» **About this exercise**: A complete answer lists every line of the material where the string "fuchsia" occurs.
[Start of section]
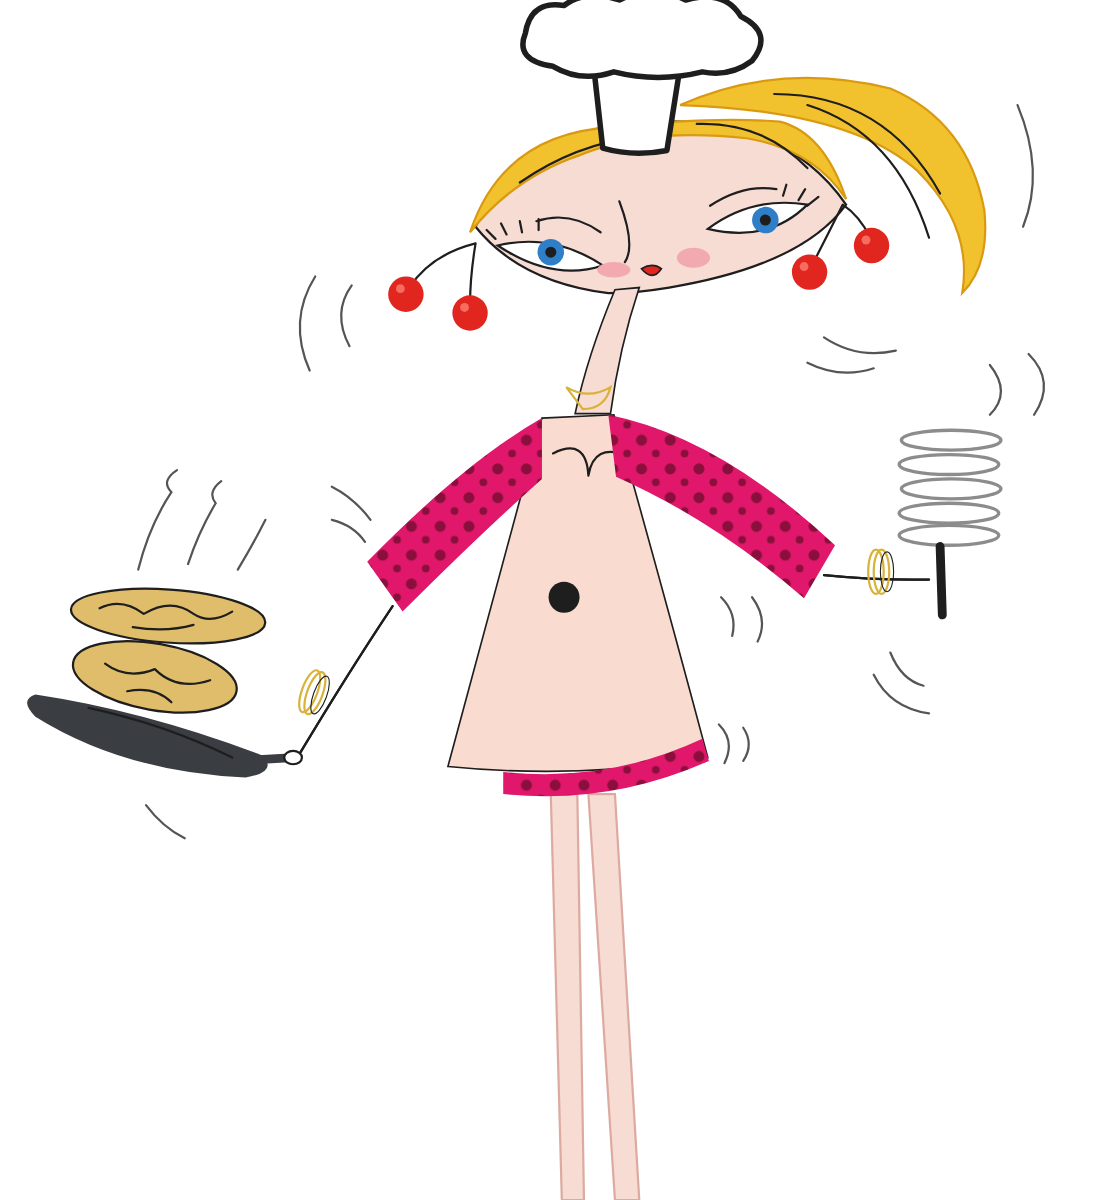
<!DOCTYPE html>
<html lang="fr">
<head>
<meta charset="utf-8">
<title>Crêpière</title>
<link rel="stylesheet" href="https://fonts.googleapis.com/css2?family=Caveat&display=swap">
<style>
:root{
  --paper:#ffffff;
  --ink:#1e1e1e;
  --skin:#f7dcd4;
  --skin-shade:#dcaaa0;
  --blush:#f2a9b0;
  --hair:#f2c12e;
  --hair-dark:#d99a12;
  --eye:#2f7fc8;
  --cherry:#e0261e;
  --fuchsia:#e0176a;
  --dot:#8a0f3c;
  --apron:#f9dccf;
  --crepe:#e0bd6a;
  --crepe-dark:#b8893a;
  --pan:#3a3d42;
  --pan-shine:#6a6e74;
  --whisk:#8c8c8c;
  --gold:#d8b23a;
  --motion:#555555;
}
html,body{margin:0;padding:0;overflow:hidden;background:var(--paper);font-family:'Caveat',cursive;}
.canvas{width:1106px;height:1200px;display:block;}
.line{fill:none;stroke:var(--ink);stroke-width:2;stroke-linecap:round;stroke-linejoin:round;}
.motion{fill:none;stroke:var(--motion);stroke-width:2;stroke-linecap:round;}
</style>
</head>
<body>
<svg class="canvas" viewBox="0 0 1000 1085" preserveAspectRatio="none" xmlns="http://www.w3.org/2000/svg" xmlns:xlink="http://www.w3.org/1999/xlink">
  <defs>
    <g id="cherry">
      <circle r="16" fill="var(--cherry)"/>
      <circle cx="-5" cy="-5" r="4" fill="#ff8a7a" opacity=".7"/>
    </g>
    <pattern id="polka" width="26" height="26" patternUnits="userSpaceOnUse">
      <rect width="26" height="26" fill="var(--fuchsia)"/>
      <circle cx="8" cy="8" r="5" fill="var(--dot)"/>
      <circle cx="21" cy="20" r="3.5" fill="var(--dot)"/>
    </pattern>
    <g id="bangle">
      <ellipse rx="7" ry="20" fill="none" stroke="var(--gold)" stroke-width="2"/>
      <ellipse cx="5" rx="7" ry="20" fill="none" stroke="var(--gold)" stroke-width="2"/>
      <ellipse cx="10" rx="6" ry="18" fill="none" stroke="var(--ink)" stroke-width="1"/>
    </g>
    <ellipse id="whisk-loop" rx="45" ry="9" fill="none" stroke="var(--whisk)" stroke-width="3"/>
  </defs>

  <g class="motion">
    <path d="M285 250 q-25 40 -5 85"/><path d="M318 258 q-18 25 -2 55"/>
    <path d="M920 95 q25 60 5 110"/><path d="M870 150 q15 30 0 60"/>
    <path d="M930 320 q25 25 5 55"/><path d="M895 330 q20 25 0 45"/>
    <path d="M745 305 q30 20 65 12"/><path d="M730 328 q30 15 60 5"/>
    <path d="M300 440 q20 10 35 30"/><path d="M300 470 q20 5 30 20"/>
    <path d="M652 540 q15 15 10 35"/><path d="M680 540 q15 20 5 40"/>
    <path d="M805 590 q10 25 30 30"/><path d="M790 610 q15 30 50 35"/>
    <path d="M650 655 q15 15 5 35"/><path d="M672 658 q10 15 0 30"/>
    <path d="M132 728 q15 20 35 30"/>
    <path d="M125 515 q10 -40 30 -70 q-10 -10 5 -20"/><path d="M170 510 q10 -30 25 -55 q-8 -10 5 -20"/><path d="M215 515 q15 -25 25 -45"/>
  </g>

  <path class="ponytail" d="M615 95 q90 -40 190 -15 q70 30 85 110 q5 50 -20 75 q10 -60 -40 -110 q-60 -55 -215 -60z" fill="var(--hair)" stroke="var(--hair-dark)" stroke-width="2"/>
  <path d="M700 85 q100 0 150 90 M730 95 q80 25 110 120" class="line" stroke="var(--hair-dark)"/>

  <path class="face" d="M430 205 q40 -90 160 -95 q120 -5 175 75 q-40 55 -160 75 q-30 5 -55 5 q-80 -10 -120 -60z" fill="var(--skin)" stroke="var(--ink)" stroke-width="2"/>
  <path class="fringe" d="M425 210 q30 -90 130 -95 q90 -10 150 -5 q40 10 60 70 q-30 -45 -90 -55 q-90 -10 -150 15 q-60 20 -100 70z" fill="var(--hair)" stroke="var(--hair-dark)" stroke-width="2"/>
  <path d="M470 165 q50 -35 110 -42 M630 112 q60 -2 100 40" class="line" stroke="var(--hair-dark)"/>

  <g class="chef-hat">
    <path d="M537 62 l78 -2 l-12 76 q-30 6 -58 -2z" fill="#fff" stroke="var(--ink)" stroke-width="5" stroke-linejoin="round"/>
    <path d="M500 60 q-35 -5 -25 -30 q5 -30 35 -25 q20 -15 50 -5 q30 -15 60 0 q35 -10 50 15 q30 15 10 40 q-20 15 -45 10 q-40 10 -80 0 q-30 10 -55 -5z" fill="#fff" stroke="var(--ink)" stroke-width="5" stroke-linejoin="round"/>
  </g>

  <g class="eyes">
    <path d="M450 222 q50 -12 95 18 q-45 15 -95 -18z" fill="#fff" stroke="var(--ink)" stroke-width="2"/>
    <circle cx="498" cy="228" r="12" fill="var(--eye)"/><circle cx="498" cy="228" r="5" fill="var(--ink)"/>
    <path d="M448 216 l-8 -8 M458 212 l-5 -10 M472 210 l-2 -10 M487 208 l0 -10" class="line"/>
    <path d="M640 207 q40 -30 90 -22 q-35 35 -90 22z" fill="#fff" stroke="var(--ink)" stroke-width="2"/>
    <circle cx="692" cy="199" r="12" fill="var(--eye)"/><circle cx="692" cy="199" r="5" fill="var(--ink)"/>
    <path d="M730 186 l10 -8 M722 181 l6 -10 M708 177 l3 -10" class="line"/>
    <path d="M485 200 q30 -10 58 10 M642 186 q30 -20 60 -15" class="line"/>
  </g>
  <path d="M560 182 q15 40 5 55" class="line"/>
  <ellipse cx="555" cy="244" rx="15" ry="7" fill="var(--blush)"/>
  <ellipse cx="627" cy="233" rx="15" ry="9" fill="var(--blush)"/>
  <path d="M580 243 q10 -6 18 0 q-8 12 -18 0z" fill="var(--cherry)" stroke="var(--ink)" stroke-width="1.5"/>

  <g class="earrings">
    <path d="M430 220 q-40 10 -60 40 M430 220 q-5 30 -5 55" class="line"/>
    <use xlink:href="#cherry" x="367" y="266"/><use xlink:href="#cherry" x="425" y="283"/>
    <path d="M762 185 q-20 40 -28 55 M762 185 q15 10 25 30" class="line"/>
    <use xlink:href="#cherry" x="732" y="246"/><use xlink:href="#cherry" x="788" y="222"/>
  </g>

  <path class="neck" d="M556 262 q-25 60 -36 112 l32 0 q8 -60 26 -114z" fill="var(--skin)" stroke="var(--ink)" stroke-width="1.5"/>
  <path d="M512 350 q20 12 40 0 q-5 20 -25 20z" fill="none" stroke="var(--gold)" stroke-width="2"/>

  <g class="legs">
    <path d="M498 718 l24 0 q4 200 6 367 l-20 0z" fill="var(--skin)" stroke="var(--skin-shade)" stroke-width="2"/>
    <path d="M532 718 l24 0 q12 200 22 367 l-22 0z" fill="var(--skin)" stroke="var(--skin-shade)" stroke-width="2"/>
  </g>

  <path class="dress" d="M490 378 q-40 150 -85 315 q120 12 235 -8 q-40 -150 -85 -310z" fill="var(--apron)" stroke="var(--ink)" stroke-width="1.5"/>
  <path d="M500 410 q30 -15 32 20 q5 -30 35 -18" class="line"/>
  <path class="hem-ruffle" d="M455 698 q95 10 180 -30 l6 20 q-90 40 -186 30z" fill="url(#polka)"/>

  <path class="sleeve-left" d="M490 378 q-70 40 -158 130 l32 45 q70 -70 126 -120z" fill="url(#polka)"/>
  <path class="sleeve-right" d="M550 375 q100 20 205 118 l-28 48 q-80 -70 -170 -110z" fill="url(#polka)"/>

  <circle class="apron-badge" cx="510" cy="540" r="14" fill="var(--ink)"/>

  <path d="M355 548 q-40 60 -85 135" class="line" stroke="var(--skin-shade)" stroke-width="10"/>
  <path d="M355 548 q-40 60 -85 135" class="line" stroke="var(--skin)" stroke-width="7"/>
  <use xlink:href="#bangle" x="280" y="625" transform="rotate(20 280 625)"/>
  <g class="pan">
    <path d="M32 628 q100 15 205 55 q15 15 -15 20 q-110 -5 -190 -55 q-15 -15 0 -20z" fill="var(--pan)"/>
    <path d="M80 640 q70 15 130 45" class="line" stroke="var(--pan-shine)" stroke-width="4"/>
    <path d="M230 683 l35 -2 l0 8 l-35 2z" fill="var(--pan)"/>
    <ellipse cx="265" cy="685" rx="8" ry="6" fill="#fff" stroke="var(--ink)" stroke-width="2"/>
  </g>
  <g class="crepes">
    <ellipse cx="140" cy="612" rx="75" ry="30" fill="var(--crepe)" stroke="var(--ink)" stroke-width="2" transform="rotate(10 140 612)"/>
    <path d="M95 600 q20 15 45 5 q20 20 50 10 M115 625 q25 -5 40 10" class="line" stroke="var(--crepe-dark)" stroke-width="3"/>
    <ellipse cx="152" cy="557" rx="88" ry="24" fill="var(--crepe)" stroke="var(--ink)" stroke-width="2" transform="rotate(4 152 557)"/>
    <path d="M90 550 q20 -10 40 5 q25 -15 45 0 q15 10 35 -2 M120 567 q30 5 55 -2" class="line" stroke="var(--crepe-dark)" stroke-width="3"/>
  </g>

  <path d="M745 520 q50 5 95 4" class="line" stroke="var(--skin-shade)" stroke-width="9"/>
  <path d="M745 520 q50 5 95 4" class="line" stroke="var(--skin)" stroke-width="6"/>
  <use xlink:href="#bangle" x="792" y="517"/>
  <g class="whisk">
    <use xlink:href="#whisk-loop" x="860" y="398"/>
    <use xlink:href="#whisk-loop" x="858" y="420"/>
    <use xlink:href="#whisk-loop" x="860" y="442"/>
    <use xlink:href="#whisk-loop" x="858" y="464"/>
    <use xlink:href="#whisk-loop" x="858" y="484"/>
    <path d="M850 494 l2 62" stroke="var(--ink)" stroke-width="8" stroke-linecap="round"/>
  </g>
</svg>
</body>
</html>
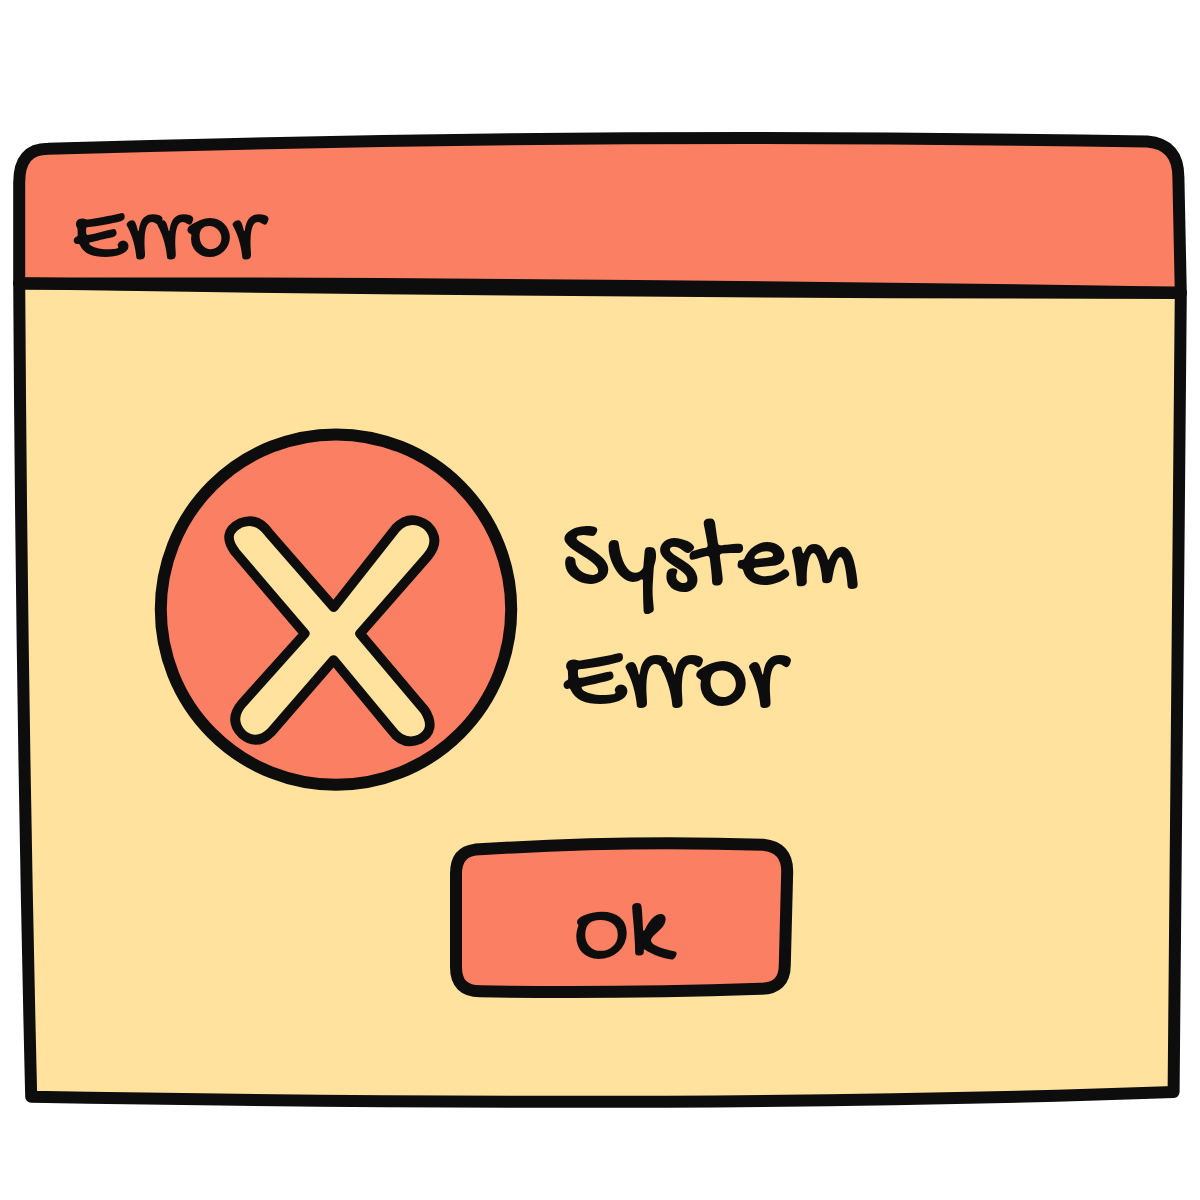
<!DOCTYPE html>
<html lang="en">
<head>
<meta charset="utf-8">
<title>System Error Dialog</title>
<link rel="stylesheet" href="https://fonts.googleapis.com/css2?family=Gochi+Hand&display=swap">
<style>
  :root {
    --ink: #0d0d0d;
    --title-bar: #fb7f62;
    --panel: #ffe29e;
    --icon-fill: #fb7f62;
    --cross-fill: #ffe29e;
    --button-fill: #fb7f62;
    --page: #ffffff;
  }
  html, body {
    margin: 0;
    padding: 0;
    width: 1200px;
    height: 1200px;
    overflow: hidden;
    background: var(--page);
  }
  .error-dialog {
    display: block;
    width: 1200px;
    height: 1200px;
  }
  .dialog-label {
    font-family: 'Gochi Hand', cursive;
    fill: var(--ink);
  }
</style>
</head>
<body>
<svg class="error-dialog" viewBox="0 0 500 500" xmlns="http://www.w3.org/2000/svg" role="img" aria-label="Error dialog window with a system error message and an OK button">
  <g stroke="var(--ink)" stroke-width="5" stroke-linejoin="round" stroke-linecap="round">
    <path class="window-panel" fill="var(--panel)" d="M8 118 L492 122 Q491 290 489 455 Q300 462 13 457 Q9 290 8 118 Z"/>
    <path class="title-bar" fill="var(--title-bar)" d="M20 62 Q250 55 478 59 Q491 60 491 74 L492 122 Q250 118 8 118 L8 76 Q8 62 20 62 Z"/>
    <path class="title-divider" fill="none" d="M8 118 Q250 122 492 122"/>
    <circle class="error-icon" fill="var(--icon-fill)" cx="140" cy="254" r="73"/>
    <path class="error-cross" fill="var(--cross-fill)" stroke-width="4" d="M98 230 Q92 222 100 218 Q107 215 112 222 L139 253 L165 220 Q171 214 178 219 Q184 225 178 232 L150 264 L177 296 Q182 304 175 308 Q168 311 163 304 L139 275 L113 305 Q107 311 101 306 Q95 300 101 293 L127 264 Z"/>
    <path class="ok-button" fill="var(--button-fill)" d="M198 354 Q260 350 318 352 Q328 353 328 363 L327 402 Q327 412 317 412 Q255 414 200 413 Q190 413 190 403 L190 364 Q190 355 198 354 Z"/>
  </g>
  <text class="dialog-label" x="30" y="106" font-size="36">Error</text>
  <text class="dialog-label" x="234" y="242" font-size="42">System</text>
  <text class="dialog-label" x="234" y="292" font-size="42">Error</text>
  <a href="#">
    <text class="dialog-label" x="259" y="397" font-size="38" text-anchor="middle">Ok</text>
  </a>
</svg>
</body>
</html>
[End of section]
» **Solution for this task**:
  --fuchsia:#e0176a;
      <rect width="26" height="26" fill="var(--fuchsia)"/>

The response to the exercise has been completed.